++++ The records ++++

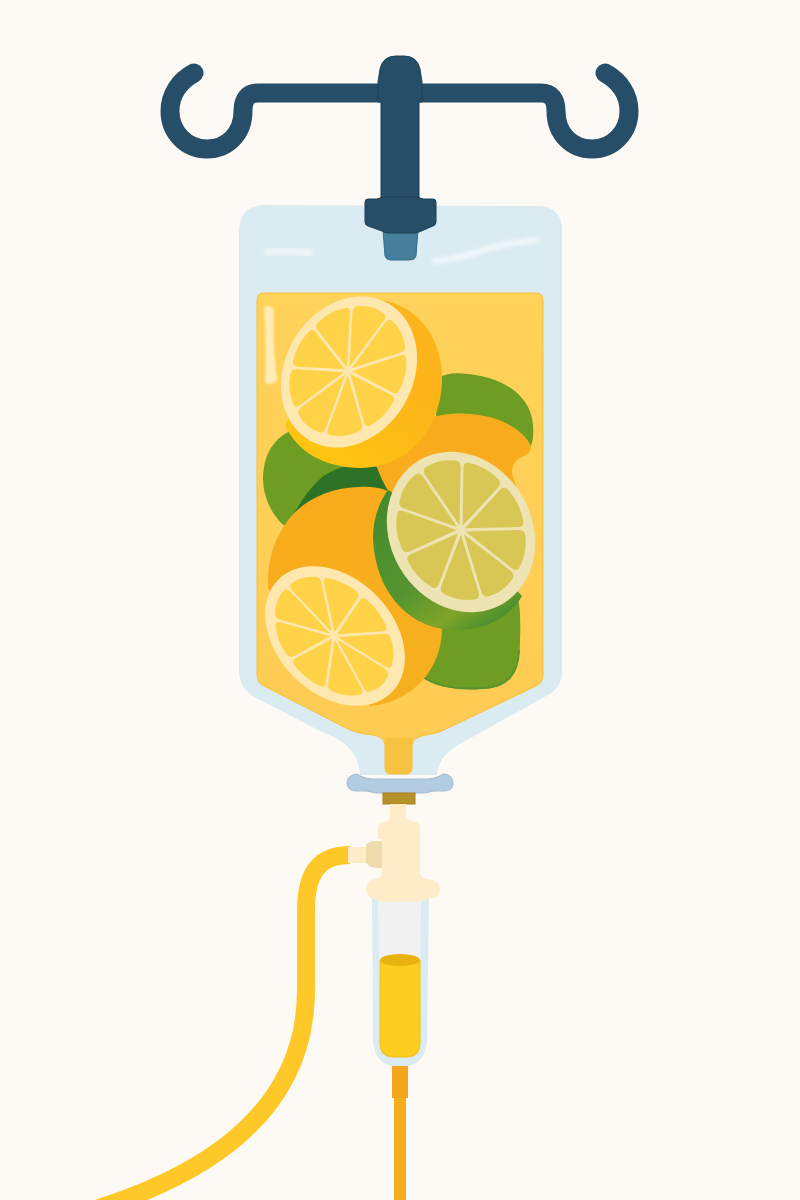
<!DOCTYPE html>
<html lang="en">
<head>
<meta charset="utf-8">
<title>Citrus drip</title>
<style>
:root {
  --paper: #fdfaf6;
  --navy: #274e68;
  --navy-edge: #1d4059;
  --port: #457f9b;
  --bag: #dbebf2;
  --collar: #b3cce1;
  --juice-edge: #f9bf3d;
  --rind: #fee8b0;
  --lemon-flesh: #ffd248;
  --lime-rind: #eee3b2;
  --lime-flesh: #d8c755;
  --orange: #f8ab1c;
  --leaf: #6d9d22;
  --leaf-dark: #2d7226;
  --cream: #feebc8;
  --cream-shade: #eedbae;
  --brass: #b6922a;
  --tube: #ffc829;
  --drip: #fdcd20;
  --drip-top: #e9b30d;
  --needle: #f5ae1e;
}
html, body { margin: 0; width: 800px; height: 1200px; overflow: hidden; background: var(--paper); }
svg { display: block; }
.hook { fill: none; stroke: var(--navy); stroke-width: 19; stroke-linecap: round; stroke-linejoin: round; }
.metal { fill: var(--navy); stroke: var(--navy-edge); stroke-width: 1; }
.bag { fill: var(--bag); }
.shine { fill: none; stroke: #fff; stroke-linecap: round; filter: url(#soften); }
.leaf { fill: var(--leaf); }
.leaf-dark { fill: var(--leaf-dark); }
.rind { fill: var(--rind); }
.lemon-flesh { fill: var(--lemon-flesh); }
.lime-rind { fill: var(--lime-rind); }
.lime-flesh { fill: var(--lime-flesh); }
.cream { fill: var(--cream); }
</style>
</head>
<body>
<svg width="800" height="1200" viewBox="0 0 800 1200" role="img" aria-label="Drip bag filled with lemons, oranges and limes, hanging from a stand">
  <defs>
    <linearGradient id="juice" x1="0" y1="0" x2="0" y2="1">
      <stop offset="0" stop-color="#ffd25a"/>
      <stop offset="1" stop-color="#fecb52"/>
    </linearGradient>
    <linearGradient id="lemon-skin" x1="1" y1="0" x2="0.4" y2="1">
      <stop offset="0" stop-color="#fcb41c"/>
      <stop offset="0.5" stop-color="#fdb51a"/>
      <stop offset="1" stop-color="#fec411"/>
    </linearGradient>
    <linearGradient id="orange-skin" x1="0" y1="0" x2="0.7" y2="1">
      <stop offset="0" stop-color="#f9ab1b"/>
      <stop offset="1" stop-color="#f6b01f"/>
    </linearGradient>
    <linearGradient id="lime-skin" x1="0" y1="0" x2="0.7" y2="1">
      <stop offset="0" stop-color="#418a2c"/>
      <stop offset="0.6" stop-color="#569430"/>
      <stop offset="0.85" stop-color="#80a428"/>
      <stop offset="1" stop-color="#4f912d"/>
    </linearGradient>
    <filter id="soften" x="-30%" y="-150%" width="160%" height="400%" filterUnits="objectBoundingBox">
      <feGaussianBlur stdDeviation="1.5"/>
    </filter>
    <filter id="soften-tall" x="-200%" y="-20%" width="500%" height="140%">
      <feGaussianBlur stdDeviation="1.2"/>
    </filter>
    <path id="segment" d="M0-6L-25-74Q-27-81-21-83Q0-90 21-83Q27-81 25-74Z"/>
    <g id="segments">
      <use href="#segment"/>
      <use href="#segment" transform="rotate(40)"/>
      <use href="#segment" transform="rotate(80)"/>
      <use href="#segment" transform="rotate(120)"/>
      <use href="#segment" transform="rotate(160)"/>
      <use href="#segment" transform="rotate(200)"/>
      <use href="#segment" transform="rotate(240)"/>
      <use href="#segment" transform="rotate(280)"/>
      <use href="#segment" transform="rotate(320)"/>
    </g>
    <g id="stand-arm">
      <path class="hook" d="M400 93H258Q243 93 243 111C243 134 227 149 207 149C186 149 170 132 170 111C170 95 179 81 194 73"/>
    </g>
  </defs>

  <rect width="800" height="1200" fill="var(--paper)"/>

  <g id="bag">
    <path class="bag" d="M262 205L540 206Q562 208 562 230V672Q562 687 548 695L458 745Q438 757 437 775H360Q359 757 347 746Q338 738 322 732L258 699Q239 690 239 671V230Q240 207 262 205Z"/>
    <path class="shine" stroke-width="8" opacity=".5" d="M268 252Q290 250 309 253"/>
    <path class="shine" stroke-width="7" opacity=".5" d="M435 261Q463 258 483 250Q508 243 536 240"/>
    <path id="juice-fill" fill="url(#juice)" stroke="var(--juice-edge)" d="M264 293H536Q543 293 543 300V675Q543 683 536 686L446 729Q437 734 426 735Q413 737 412 745V768Q412 774 406 774H391Q385 774 385 768V745Q384 737 373 735Q358 734 346 728L264 686Q257 683 257 675V300Q257 293 264 293Z"/>
    <path d="M385 738H412V768Q412 774 406 774H391Q385 774 385 768Z" fill="#f7c23f"/>
    <path d="M264 308Q269 303 274 310Q272 340 277 380Q271 387 265 382Q267 345 264 308Z" fill="#fff5d8" opacity=".75" filter="url(#soften-tall)"/>
  </g>

  <g id="fruit">
    <g id="leaves">
      <path class="leaf" d="M436 379Q448 371 468 374C502 377 531 395 533 425Q534 438 531 446L436 420Z"/>
      <path class="leaf" d="M292 430C270 440 263 459 263 480C264 503 276 520 287 528L340 485L365 462Z"/>
      <path class="leaf-dark" d="M287 528Q301 496 322 477Q342 463 372 464L400 480L380 500Z"/>
      <path class="leaf" d="M518 598Q521 610 520 640C520 675 508 689 480 689C455 690 434 687 421 676L440 615Z"/>
      <path d="M423 677C440 688 460 690 483 688C507 687 518 675 519 650" fill="none" stroke="#579430" stroke-width="2"/>
    </g>

    <path id="back-orange" fill="var(--orange)" d="M376 464Q402 430 430 418C465 407 515 417 530 444Q533 451 524 456Q511 461 512 473L520 500L390 494Q380 478 376 464Z"/>

    <g id="top-lemon">
      <path fill="url(#lemon-skin)" d="M362 299C412 296 442 334 442 378C442 428 409 467 361 468C325 468 297 452 285 425Z"/>
      <ellipse class="rind" cx="349" cy="372" rx="64" ry="79" transform="rotate(30 349 372)"/>
      <use class="lemon-flesh" href="#segments" transform="translate(348 371) rotate(30) scale(.64 .79) rotate(-12)"/>
    </g>

    <g id="front-orange">
      <path fill="url(#orange-skin)" d="M268 588C266 532 300 489 358 487Q376 486 388 491L442 628C442 670 412 702 370 706Z"/>
      <ellipse class="rind" cx="335" cy="636" rx="58" ry="80" transform="rotate(-45 335 636)"/>
      <use class="lemon-flesh" href="#segments" transform="translate(334 636) rotate(-45) scale(.57 .79) rotate(22)"/>
    </g>

    <g id="lime">
      <path fill="url(#lime-skin)" d="M388 490C375 508 371 530 374 550C380 598 414 631 457 630C487 629 510 617 522 596L470 540Z"/>
      <ellipse class="lime-rind" cx="461" cy="532" rx="71" ry="83" transform="rotate(-30 461 532)"/>
      <use class="lime-flesh" href="#segments" transform="translate(461 530) rotate(-30) scale(.72 .84) rotate(15)"/>
    </g>
  </g>

  <g id="stand">
    <use href="#stand-arm"/>
    <use href="#stand-arm" transform="translate(799 0) scale(-1 1)"/>
    <path class="metal" d="M378 82L380 69Q383 56 396 56H404Q417 56 420 69L422 82V102H419V200H381V102H378Z"/>
    <path d="M383 230H418L416 256Q415 260 410 260H391Q386 260 385 256Z" fill="var(--port)" stroke="#356f8d"/>
    <path class="metal" d="M368 199H377Q381 197 386 197H414Q419 197 423 199H433Q436 199 436 202V222Q436 225 433 226L419 232Q416 233 413 233H388Q385 233 382 231L368 226Q365 225 365 222V202Q365 199 368 199Z"/>
  </g>

  <g id="collar">
    <path d="M357 774Q366 780 378 779H422Q434 780 443 774Q453 774 453 784Q453 791 443 791Q434 790 425 793H376Q366 790 357 791Q347 791 347 783Q347 775 357 774Z" fill="var(--collar)" stroke="#9fbdd5"/>
    <rect x="383" y="793" width="32" height="11" fill="var(--brass)" stroke="#a38122"/>
  </g>

  <g id="side-tube">
    <path d="M350 855C318 855 306 874 306 910V990C306 1096 230 1167 96 1209" fill="none" stroke="var(--tube)" stroke-width="18"/>
    <path class="cream" d="M348 847H368V863H348Z"/>
    <path d="M366 845Q369 841 375 841H382V868H375Q369 867 366 863Z" fill="var(--cream-shade)"/>
  </g>

  <g id="drip-chamber">
    <path class="bag" d="M372 896H429L427 1040Q426 1067 400 1067Q374 1067 373 1040Z"/>
    <path d="M378 898H421L420 1040Q420 1058 400 1058Q380 1058 380 1040Z" fill="#f1f1f2"/>
    <path d="M380 960H420V1043Q420 1057 407 1057H393Q380 1057 380 1043Z" fill="var(--drip)" stroke="#f0bd13"/>
    <ellipse cx="400" cy="960" rx="20" ry="6" fill="var(--drip-top)"/>
    <path class="cream" d="M390 804H406V816Q407 821 416 822Q420 823 420 828V873Q421 879 433 880Q440 882 440 890Q439 898 428 899Q421 902 412 902H390Q380 902 374 899Q366 897 366 888Q367 880 375 879Q382 878 382 872V839H378V828Q379 822 384 822Q390 821 390 815Z"/>
  </g>

  <g id="outlet">
    <path d="M392 1066H408V1098H406V1200H394V1098H392Z" fill="var(--needle)"/>
    <path d="M392 1066H408V1098H392Z" fill="#f2a71f"/>
  </g>
</svg>
</body>
</html>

++++

## Prompt
Search the material above for the string "stop", and copy every line in which it turns up.

## Solution to this problem
      <stop offset="0" stop-color="#ffd25a"/>
      <stop offset="1" stop-color="#fecb52"/>
      <stop offset="0" stop-color="#fcb41c"/>
      <stop offset="0.5" stop-color="#fdb51a"/>
      <stop offset="1" stop-color="#fec411"/>
      <stop offset="0" stop-color="#f9ab1b"/>
      <stop offset="1" stop-color="#f6b01f"/>
      <stop offset="0" stop-color="#418a2c"/>
      <stop offset="0.6" stop-color="#569430"/>
      <stop offset="0.85" stop-color="#80a428"/>
      <stop offset="1" stop-color="#4f912d"/>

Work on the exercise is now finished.